The artist Mike Greenlaw explained that St John’s had a long and proud tradition of political murals. Mike noted that “my work on the

Edinburgh South Yes Cafe, which has hosted events promoting the Chagossian campaign

Edinburgh South Yes Cafe, which has hosted events promoting the Chagossian campaign

Chagossian people’s struggle is the latest mural in a 32 year history of murals at St. John’s, which has encompassed issues such as apartheid, the conflict in Israel/Palestine, environmental Issues, world poverty and nuclear arms.”

“I hope that my work might help to raise some awareness of the plight of the people of the Chagos Islands,” he added explaining the motivation behind his choosing the Chagossian cause as the subject for his piece.

Gillian Morrison, as well as orchestrating the whole project, is currently making a film about the Chagossian people’s deportation, suffering in exile and fight to return. We look forward to seeing the final version and are hugely appreciative of Gillian’s interest in this often overlooked, appalling and ongoing human rights abuse.

Many thanks are due to Gillian who put a lot of effort into bringing this work into being, and of course to Mike for creating such a beautiful representation of the terrible injustice suffered by the Chagossian people.

Newly appointed UK Chagos Support Association Patron and celebrated poet Benjamin Zephaniah thanked those involved for their work and added that he hoped the art work would motivate people to support the return campaign.

“2015 is a massive opportunity to win a measure of justice for the Chagossian people. The Government have committed to making a decision on supporting return prior to the election, we need more people demanding our MPs support the Chagossians’ simple human right to go home. We are hugely grateful to Mike, Gillian and Greg for delivering this fantastic project and beautiful artwork, which spreads the word on the urgency of ending decades of oppression.”

The final scene of the mural, viewable above, calls on readers to take action, by writing to your MP and generally making your voice heard. We certainly echo this demand and ask everyone to take what action they can.

"Chagos Islanders May Finally Return Home" Allgov Article of Chagossian Campaign

Posted in Campaign, Diego Garcia, resettlement on March 1st, 2015 by Robert Bain – Be the first to comment

Keeping our focus on the other side of the Atlantic, US Government scrutiny news site Allgov has published a new article on the fight of the All GovChagossian people to return home.

The short piece takes quotes from this website about the heartlessness of the deportation and the appalling conditions of exile.
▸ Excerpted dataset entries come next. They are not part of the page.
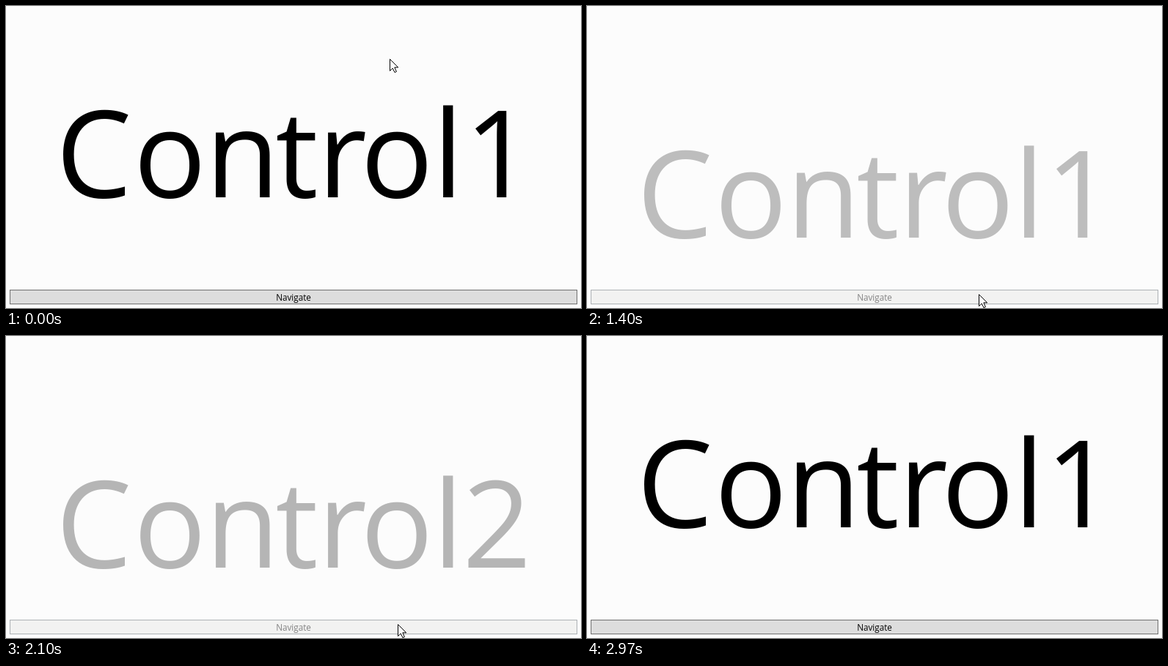
An HTML page for the animation above (3.31 s loop, 784 px wide and 412 px high).

```html
<!DOCTYPE html>
<html lang="en">
<head>
<meta charset="utf-8">
<title>Navigation transition</title>
<style>
  html, body { margin: 0; width: 100%; height: 100%; overflow: hidden; background: #fcfcfc; }
  svg { display: block; }
  text { font-family: "Open Sans", "Noto Sans", sans-serif; }
  #page { font-size: 164px; }
  #label { font-size: 11.7px; text-anchor: middle; }
</style>
</head>
<body>
<svg width="784" height="412" viewBox="0 0 784 412">
  <rect width="784" height="412" fill="#fcfcfc"/>
  <g id="page">
    <text id="word" y="261" x="68 174 272 367.5 425 483.5 582">Control</text>
    <text id="digit" y="261"></text>
  </g>
  <rect id="button" x="5.5" y="387.5" width="773" height="19"/>
  <text id="label" x="392" y="402">Navigate</text>
  <path id="cursor" d="M.5 .5V16.5L4.2 12.9 7 18.6 9.4 17.5 6.8 11.8H11.7Z" fill="#fff" stroke="#000"/>
</svg>
<script>
const LOOP = 3310;
const SLIDE = 56;
const $ = id => document.getElementById(id);
const clamp = v => Math.min(1, Math.max(0, v));
const easeOut = s => 1 - (1 - s) ** 3;

const digitX = { 1: 625, 2: 622.5 };

// Each navigation slides one page out downwards, then the next in from above.
const navigations = [
  { start: 1238, half: 217, from: 1, to: 2 },
  { start: 1876, half: 312, from: 2, to: 1 }
];

const looks = {
  normal:   { fill: '#dddddd', stroke: '#707070', text: '#000' },
  hover:    { fill: '#bee6fd', stroke: '#3c7fb1', text: '#000' },
  pressed:  { fill: '#c4e5f6', stroke: '#2c628b', text: '#000' },
  disabled: { fill: '#f2f2f1', stroke: '#adb2b5', text: '#838383' }
};

// time, x, y of the pointer tip
const pointerPath = [
  [0, 523, 72], [30, 523, 76], [500, 531, 386], [580, 534, 414],
  [760, 536, 414], [960, 534, 393], [2115, 534, 393],
  [2330, 729, 351], [2500, 750, 414], [LOOP, 750, 414]
];

function pageAt(t) {
  let digit = 1;
  for (const { start, half, from, to } of navigations) {
    if (t < start) break;
    const out = clamp((t - start) / half);
    if (out < 1) return { digit: from, y: SLIDE * easeOut(out), opacity: 1 - out };
    const entry = clamp((t - start - half) / half);
    if (entry < 1) return { digit: to, y: SLIDE * (easeOut(entry) - 1), opacity: entry };
    digit = to;
  }
  return { digit, y: 0, opacity: 1 };
}

function pointerAt(t) {
  const i = pointerPath.findIndex(p => p[0] > t);
  const [t0, x0, y0] = pointerPath[i - 1];
  const [t1, x1, y1] = pointerPath[i];
  const s = (t - t0) / (t1 - t0);
  const k = s * s * (3 - 2 * s);
  return [Math.round(x0 + (x1 - x0) * k), Math.round(y0 + (y1 - y0) * k)];
}

function lookAt(t) {
  if (navigations.some(n => t >= n.start && t < n.start + 2 * n.half)) return looks.disabled;
  if (navigations.some(n => t >= n.start - 80 && t < n.start)) return looks.pressed;
  return t >= 500 && t < 2130 ? looks.hover : looks.normal;
}

function draw(t) {
  const page = pageAt(t);
  $('page').setAttribute('transform', `translate(0 ${Math.round(page.y)})`);
  $('page').setAttribute('opacity', page.opacity.toFixed(3));
  $('digit').textContent = page.digit;
  $('digit').setAttribute('x', digitX[page.digit]);

  const look = lookAt(t);
  $('button').setAttribute('fill', look.fill);
  $('button').setAttribute('stroke', look.stroke);
  $('label').setAttribute('fill', look.text);

  $('cursor').setAttribute('transform', `translate(${pointerAt(t).join(' ')})`);
}

const began = performance.now();
function tick() {
  draw((performance.now() - began) % LOOP);
  requestAnimationFrame(tick);
}
tick();
</script>
</body>
</html>
```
It also notes the comments of Chagos Islands All-Party Parliamentary Group Coordinator David Snoxell to The Observer that failure to restore the right of return was becoming “inconceivable.”

With the agreement allowing the US use of Diego Garcia set to expire in 2016, anything our American friends can do ensure the US Government accept their moral responsibility to the Chagossian people is hugely appreciated. We need to raise awareness all around the world.

The official flag of the British Indian Ocean Territory-the UK's official name for the Chagos Islands

The official flag of the British Indian Ocean Territory-the UK’s official name for the Chagos Islands

Of course Diego Garcia and the other Chagos Islands in the end remain British Overseas Territories. The responsibility for their future then in the final reckoning lies with the UK Government who should insist any extension of the deal is conditional on US support for Chagosssian return.